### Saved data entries
*** Begin section ***

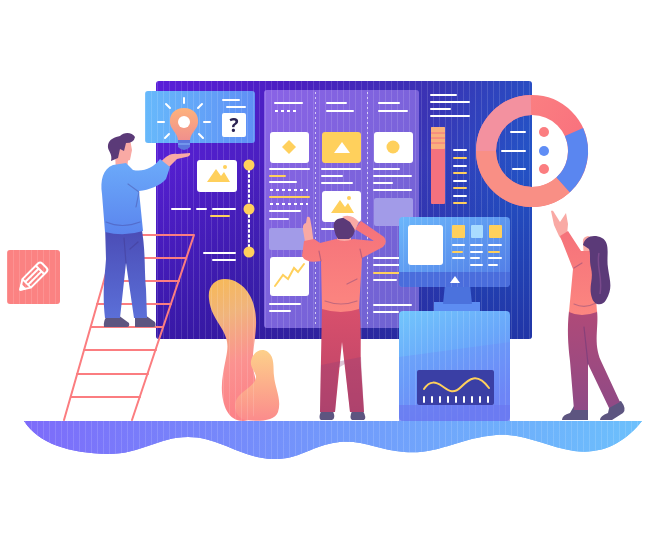
<!DOCTYPE html>
<html lang="en">
<head>
<meta charset="utf-8">
<title>Team planning board</title>
<style>
:root{
  --paper:#fff;--ink:#2b2352;--yellow:#ffd05c;--coral:#fb7d80;--rose:#d9546f;
  --blue:#5f8df5;--sky:#74c4fb;--hair:#5b3a78;--skin:#f9a9a4;--shoe:#5d5580;--lilac:#a29be8;
}
html,body{margin:0;background:var(--paper);overflow:hidden}
svg{display:block;width:650px;height:550px}
.card{fill:var(--paper)}
.accent{fill:var(--yellow)}
.line{fill:none;stroke:var(--paper);stroke-width:2;stroke-linecap:round}
.line-accent{fill:none;stroke:var(--yellow);stroke-width:2;stroke-linecap:round}
.dotted{stroke-dasharray:3 3;stroke-linecap:butt}
.ladder{fill:none;stroke:var(--coral);stroke-width:2;stroke-linecap:round;stroke-linejoin:round}
.fold{fill:none;stroke:#3d2a78;stroke-opacity:.3;stroke-width:1.2;stroke-linecap:round}
.skin{fill:var(--skin)}
.hair{fill:var(--hair)}
.shoe{fill:var(--shoe)}
.question{font:700 19px "Open Sans",Arial,sans-serif;text-anchor:middle;fill:var(--ink)}
</style>
</head>
<body>
<svg viewBox="0 0 650 550" role="img" aria-label="Three people arranging cards and charts on a large planning board">
<defs>
  <linearGradient id="board-fill" x1="0" y1="0" x2="1" y2=".25">
    <stop offset="0" stop-color="#5a1fd9"/><stop offset=".35" stop-color="#4a1fc0"/><stop offset=".7" stop-color="#3a33b4"/><stop offset="1" stop-color="#2453c6"/>
  </linearGradient>
  <linearGradient id="board-shade" x1="0" y1="0" x2="0" y2="1">
    <stop offset=".3" stop-color="#1d1180" stop-opacity="0"/><stop offset="1" stop-color="#1d1180" stop-opacity=".45"/>
  </linearGradient>
  <linearGradient id="panel-fill" x1="0" y1="0" x2="1" y2="1">
    <stop offset="0" stop-color="#8a63e6"/><stop offset="1" stop-color="#6d63d0"/>
  </linearGradient>
  <linearGradient id="ground-fill">
    <stop offset="0" stop-color="#7d6bfa"/><stop offset=".5" stop-color="#7299fb"/><stop offset="1" stop-color="#6cc0fc"/>
  </linearGradient>
  <linearGradient id="idea-fill">
    <stop offset="0" stop-color="#67b9fb"/><stop offset="1" stop-color="#5f8ff5"/>
  </linearGradient>
  <linearGradient id="bulb-fill" x1="0" y1="0" x2="0" y2="1">
    <stop offset="0" stop-color="#fdb27c"/><stop offset="1" stop-color="#f0908c"/>
  </linearGradient>
  <linearGradient id="ring-fill" x1="0" y1="0" x2="1" y2=".6">
    <stop offset="0" stop-color="#fb8583"/><stop offset="1" stop-color="#f9707d"/>
  </linearGradient>
  <linearGradient id="cabinet-fill" x1="0" y1="0" x2=".5" y2="1">
    <stop offset="0" stop-color="#72c6fc"/><stop offset=".5" stop-color="#69a7fa"/><stop offset="1" stop-color="#6d82f6"/>
  </linearGradient>
  <linearGradient id="screen-fill" x1="0" y1="0" x2="1" y2="1">
    <stop offset="0" stop-color="#6bb7fb"/><stop offset="1" stop-color="#4f77e4"/>
  </linearGradient>
  <linearGradient id="leaf-tall" x1="0" y1="0" x2=".15" y2="1">
    <stop offset="0" stop-color="#f7b955"/><stop offset=".3" stop-color="#f0b47c"/><stop offset=".65" stop-color="#fb9290"/><stop offset="1" stop-color="#fc8388"/>
  </linearGradient>
  <linearGradient id="leaf-short" x1="0" y1="0" x2="0" y2="1">
    <stop offset="0" stop-color="#fdd08a"/><stop offset="1" stop-color="#fb8b8c"/>
  </linearGradient>
  <linearGradient id="man-blue" x1="0" y1="0" x2="0" y2="1">
    <stop offset="0" stop-color="#6cabfa"/><stop offset="1" stop-color="#5b85ee"/>
  </linearGradient>
  <linearGradient id="blue-trousers" x1="0" y1="0" x2="0" y2="1">
    <stop offset="0" stop-color="#4a4bb4"/><stop offset="1" stop-color="#5b6fd8"/>
  </linearGradient>
  <linearGradient id="red-shirt" x1="0" y1="0" x2="0" y2="1">
    <stop offset="0" stop-color="#f5727a"/><stop offset="1" stop-color="#fc8680"/>
  </linearGradient>
  <linearGradient id="red-trousers" x1="0" y1="0" x2="0" y2="1">
    <stop offset="0" stop-color="#d9506c"/><stop offset="1" stop-color="#bb4368"/>
  </linearGradient>
  <linearGradient id="plum-trousers" x1="0" y1="0" x2="0" y2="1">
    <stop offset="0" stop-color="#b04a78"/><stop offset="1" stop-color="#8f4a86"/>
  </linearGradient>
  <pattern id="hatch" width="6" height="12" patternUnits="userSpaceOnUse">
    <path d="M1.5 0V12" stroke="#fff" stroke-opacity=".13" stroke-width="1"/>
  </pattern>
  <g id="landscape">
    <path class="accent" d="M0 15L9 2L14 9L17 5L23 15Z"/><circle class="accent" cx="18" cy="0" r="2"/>
  </g>
</defs>

<g id="planning-board">
  <rect x="156" y="81" width="376" height="258" rx="3" fill="url(#board-fill)"/>
  <rect x="156" y="81" width="376" height="258" rx="3" fill="url(#board-shade)"/>
  <rect x="156" y="81" width="376" height="258" rx="3" fill="url(#hatch)"/>

  <g id="timeline">
    <path class="line" d="M249 165V252" stroke-width="1.5" stroke-dasharray="2 3"/>
    <circle class="accent" cx="249" cy="165" r="5.5"/><circle class="accent" cx="249" cy="209" r="5.5"/><circle class="accent" cx="249" cy="252" r="5.5"/>
    <rect class="card" x="197" y="160" width="40" height="32" rx="3"/>
    <use href="#landscape" x="207" y="167"/>
    <path class="line" d="M172 209H190M197 209H206M213 209H235M204 253H235M213 260H235"/>
    <path class="line-accent" d="M211 216H229"/>
  </g>

  <g id="card-columns">
    <rect x="264" y="90" width="155" height="238" rx="3" fill="url(#panel-fill)"/>
    <rect x="264" y="90" width="155" height="238" rx="3" fill="url(#hatch)"/>
    <path d="M315.500 92V327M367.500 92V327" fill="none" stroke="#fff" stroke-opacity=".65" stroke-dasharray="2 3"/>
    <path class="line" d="M275 103H302M327 103H346M379 103H399M327 111H353M379 111H407"/>
    <path class="line dotted" d="M275 111H299"/>
    <rect class="card" x="270" y="132" width="39" height="31" rx="3"/>
    <rect class="accent" x="322" y="132" width="39" height="31" rx="3"/>
    <rect class="card" x="374" y="132" width="39" height="31" rx="3"/>
    <polygon class="accent" points="289,140 296,147 289,154 282,147"/>
    <polygon class="card" points="342,142 350,153 334,153"/>
    <circle class="accent" cx="393" cy="147" r="6.500"/>
    <path class="line" d="M270 169H309M322 169H360M374 169H399M322 176H342M374 176H411M270 182H296M322 183H352M374 183H392M374 190H411M270 211H300M270 219H288M374 258H399M374 265H411M374 280H396M374 305H411M374 312H398M270 304H300M270 311H290M322 229H352"/>
    <path class="line dotted" d="M270 190H308M270 204H308"/>
    <path class="line-accent" d="M270 197H309M374 273H411M270 176H285"/>
    <rect class="card" x="322" y="191" width="39" height="31" rx="3"/>
    <use href="#landscape" x="331" y="198"/>
    <rect x="374" y="198" width="39" height="28" rx="2" fill="var(--lilac)"/>
    <rect x="269" y="228" width="39" height="22" rx="2" fill="var(--lilac)"/>
    <rect class="card" x="270" y="257" width="39" height="39" rx="3"/>
    <path class="line-accent" d="M275 286L283 275L288 279L294 268L298 272L304 264"/>
  </g>

  <g id="meter">
    <path class="line" d="M431 95H456M431 102H469M431 109H450M431 116H469"/>
    <rect x="431" y="127" width="14" height="77" rx="1" fill="#f4717e"/>
    <rect x="431" y="127" width="14" height="22" rx="1" fill="#f9b07d"/>
    <path d="M431 133H445M431 138H445M431 143H445" stroke="#f4717e"/>
    <path class="line" d="M454 150H466M454 166H466M454 181H466M454 196H466"/>
    <path class="line-accent" d="M454 158H466M454 173H466M454 188H466M454 203H466"/>
  </g>
</g>

<g id="ring-chart">
  <path d="M532 113A38 38 0 0 1 532 189Z" fill="var(--paper)"/>
  <g fill="none" stroke-width="20">
    <circle cx="532" cy="151" r="46" stroke="url(#ring-fill)"/>
    <path d="M574 132A46 46 0 0 1 563 185" stroke="#5a86f0"/>
    <path d="M563 185A46 46 0 0 1 486 151" stroke="#f98f85"/>
    <path d="M486 151A46 46 0 0 1 531 105" stroke="#f3919f"/>
  </g>
  <path class="line" d="M511 132H525M502 151H525M513 169H525"/>
  <circle cx="544" cy="132" r="5" fill="var(--coral)"/><circle cx="544" cy="151" r="5" fill="var(--blue)"/><circle cx="544" cy="169" r="5" fill="var(--coral)"/>
</g>

<g id="idea-card">
  <rect x="145" y="91" width="110" height="52" rx="3" fill="url(#idea-fill)"/>
  <rect x="145" y="91" width="110" height="52" rx="3" fill="url(#hatch)"/>
  <path class="line" stroke-width="1.5" d="M184 98V103M166 104L170 108M202 104L198 108M158 122H164M204 122H210M165 138L169 134M203 138L199 134M223 100H239M227 107H245"/>
  <path d="M184 108C174 108 169 115 170 123C171 130 177 132 178 140H190C191 132 197 130 198 123C199 115 194 108 184 108Z" fill="url(#bulb-fill)"/>
  <circle cx="184" cy="122" r="6" fill="var(--paper)"/>
  <path d="M178 140H190V147Q184 153 178 147Z" fill="#5b75dd"/>
  <path d="M178 144H190" stroke="#8ab6fb"/>
  <rect class="card" x="222" y="113" width="24" height="24" rx="2"/>
  <text class="question" x="234" y="132">?</text>
</g>

<g id="pencil-tile">
  <rect x="7" y="250" width="53" height="54" rx="3" fill="#fb8282"/>
  <rect x="7" y="250" width="53" height="54" rx="3" fill="url(#hatch)"/>
  <g transform="translate(33 277) rotate(-45)" fill="none" stroke="#fff" stroke-width="2" stroke-linejoin="round">
    <path d="M-18 0L-9 -6H13Q16 -6 16 -3V3Q16 6 13 6H-9ZM-9 -6V6M10 -6V6M-9 -2H10M-9 2H10"/>
    <path d="M-18 0L-14 -2.500V2.500Z" fill="#fff"/>
  </g>
</g>

<g id="ground">
  <path id="ground-shape" d="M24 421H642C626 441 604 455 574 451C546 447 525 433 496 435C459 438 438 455 404 452C377 450 360 438 333 443C308 448 298 460 272 459C241 458 219 437 188 437C158 437 142 454 108 454C69 453 39 444 24 421Z" fill="url(#ground-fill)"/>
  <use href="#ground-shape" style="fill:url(#hatch)"/>
  <path d="M24 421H642C626 441 604 455 574 451C546 447 525 433 496 435C459 438 438 455 404 452C377 450 360 438 333 443C308 448 298 460 272 459C241 458 219 437 188 437C158 437 142 454 108 454C69 453 39 444 24 421Z" fill="url(#hatch)"/>
</g>

<g id="plant">
  <path d="M209 299C207 283 219 276 232 280C249 286 257 304 256 326C255 346 250 359 255 377C261 400 259 421 243 421C225 421 219 397 223 374C227 350 231 345 222 329C216 319 210 311 209 299Z" fill="url(#leaf-tall)"/>
  <path d="M251 361C253 352 261 347 268 352C275 357 273 368 274 376C275 388 282 400 278 412C275 421 258 422 246 420C235 418 232 405 238 397C245 389 257 384 256 376C255 371 250 368 251 361Z" fill="url(#leaf-short)"/>
  <path d="M209 299C207 283 219 276 232 280C249 286 257 304 256 326C255 346 250 359 255 377C261 400 259 421 243 421C225 421 219 397 223 374C227 350 231 345 222 329C216 319 210 311 209 299Z" fill="url(#hatch)"/>
</g>

<g id="ladder" class="ladder">
  <path d="M64 420L117 235H194L132 420"/>
  <path d="M111 258H186M104 281H179M97 304H171M91 327H163M84 350H156M77 374H148M71 397H140"/>
</g>

<g id="man-on-ladder">
  <path class="shoe" d="M107 316L118 315L129 323Q130 327 127 327H104Q103 321 107 316ZM135 316L145 315L155 322Q157 327 153 327H135Z"/>
  <path d="M105 225H141C146 250 144 269 146 289L147 318H134L126 263L120 318H105C102 292 105 275 106 259Z" fill="url(#blue-trousers)"/>
  <path class="fold" d="M124 238L126 263M138 242L130 249"/>
  <path class="skin" d="M115 154L129 151L127 170L116 172ZM161 162C166 156 171 153 177 154L190 153Q191 156 186 157L177 159L167 169Z"/>
  <path d="M113 165C103 169 100 180 102 194L105 232Q124 237 143 231L139 191C149 190 160 186 166 179L170 167L160 159C153 168 144 172 133 170L126 163Z" fill="url(#man-blue)"/>
  <path class="fold" d="M128 184L139 192L136 207M106 222Q122 229 140 222"/>
  <path class="skin" d="M117 142L130 139L132 150L130 160Q124 162 117 157Z"/>
  <path class="hair" d="M111 161C113 153 107 151 108 145C109 139 115 137 120 136C124 132 132 132 135 137Q134 143 126 143L124 151L120 149L118 158Z"/>
</g>

<g id="workstation">
  <rect x="434" y="302" width="46" height="10" fill="#5d8df2"/>
  <path d="M445 284H470L472 304H443Z" fill="#4b72dd"/>
  <rect x="399" y="311" width="111" height="110" rx="4" fill="url(#cabinet-fill)"/>
  <path d="M399 357L510 342V421H399Z" fill="#6d8af7" opacity=".35"/>
  <rect x="399" y="311" width="111" height="110" rx="4" fill="url(#hatch)"/>
  <rect x="399" y="405" width="111" height="16" fill="#6b74ee" opacity=".55"/>
  <rect x="417" y="370" width="77" height="35" rx="2" fill="#3a3fa5"/>
  <path class="line-accent" d="M424 389C430 380 436 382 442 386S453 395 461 387S477 372 489 388"/>
  <path class="line" stroke-width="1" d="M424 397V402M432 397V402M440 397V402M448 397V402M456 397V402M464 397V402M472 397V402M480 397V402M488 397V402"/>
  <rect x="399" y="217" width="111" height="70" rx="4" fill="url(#screen-fill)"/>
  <path d="M399 272H510V283Q510 287 506 287H403Q399 287 399 283Z" fill="#4a6ddc"/>
  <rect x="399" y="217" width="111" height="70" rx="4" fill="url(#hatch)"/>
  <polygon class="card" points="455,276 460,283 450,283"/>
  <rect class="card" x="408" y="225" width="35" height="40" rx="3"/>
  <rect class="accent" x="452" y="225" width="13" height="13" rx="1"/>
  <rect x="471" y="225" width="12" height="13" rx="1" fill="#a9dcff"/>
  <rect class="accent" x="489" y="225" width="13" height="13" rx="1"/>
  <path class="line" stroke-width="1.500" d="M453 245H464M453 258H464M471 245H482M471 252H482M471 258H479M471 265H482M489 245H501M489 258H501M489 265H497"/>
  <path class="line-accent" stroke-width="1.500" d="M453 252H462M489 252H499"/>
</g>

<g id="man-thinking">
  <path class="shoe" d="M321 411H333Q336 419 332 420H321Q318 419 321 411ZM352 411H363Q367 418 364 420H352Q349 418 352 411Z"/>
  <path d="M322 305H359C362 329 360 350 361 367L364 412H350L342 342L335 412H320Z" fill="url(#red-trousers)"/>
  <path d="M321 365L361 357L364 412H350L345 364L338 368L335 412H320Z" fill="#8f3f78" opacity=".3"/>
  <path class="skin" d="M306 247L303 230Q302 224 306 223L307 217Q309 216 310 218L312 229L314 246ZM337 234H351V246H337ZM357 225Q349 216 342 221L346 227L355 231Z"/>
  <path d="M304 241L314 239L320 243L336 239Q344 243 353 239L374 241L355 229L361 221L384 237Q388 242 383 247L362 258L359 309Q341 315 322 309L321 261Q306 264 302 256Z" fill="url(#red-shirt)"/>
  <path class="fold" d="M321 261L319 251M362 258L360 249M357 279L347 284M325 301Q341 307 357 301"/>
  <path class="hair" d="M334 229Q332 219 342 218Q353 217 355 227Q355 236 349 239H338Q335 235 334 229Z"/>
  <path class="skin" d="M342 217Q351 213 359 222L355 230L350 222Z"/>
</g>

<g id="woman-pointing">
  <path class="shoe" d="M574 406L588 405V420H562Q562 415 570 413ZM610 404L621 401Q627 409 623 413L612 420H600Q600 416 608 413Z"/>
  <path d="M569 311H597C599 327 593 343 601 361L620 402L609 408L588 364L588 410H574L570 361C568 344 567 329 569 311Z" fill="url(#plum-trousers)"/>
  <path class="fold" d="M588 364L584 327"/>
  <path class="skin" d="M551 211Q553 209 555 214L560 222L566 213L568 224L567 235L577 247L570 252L559 236L554 225Z"/>
  <path class="skin" d="M583 243Q582 237 588 236L597 239L594 258L584 260Z"/>
  <path d="M560 236L568 231L581 251L590 251Q600 254 602 266L595 284L597 312Q581 318 569 312L573 269Z" fill="url(#red-shirt)"/>
  <path class="fold" d="M574 268L582 263M574 304Q585 309 596 303"/>
  <path class="hair" d="M583 245C585 236 594 234 602 238C611 243 606 256 608 268C610 282 613 288 606 300C602 307 594 305 592 298C588 286 594 280 591 268C589 260 591 254 589 249Z"/>
  <path d="M599 253C596 268 603 276 600 294" fill="none" stroke="#7a4a8c" stroke-width="1.500"/>
</g>
</svg>
</body>
</html>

*** End section ***

### Work task
The answer must consist of every line above that contains the word "idea".

### Task answer
  <linearGradient id="idea-fill">
<g id="idea-card">
  <rect x="145" y="91" width="110" height="52" rx="3" fill="url(#idea-fill)"/>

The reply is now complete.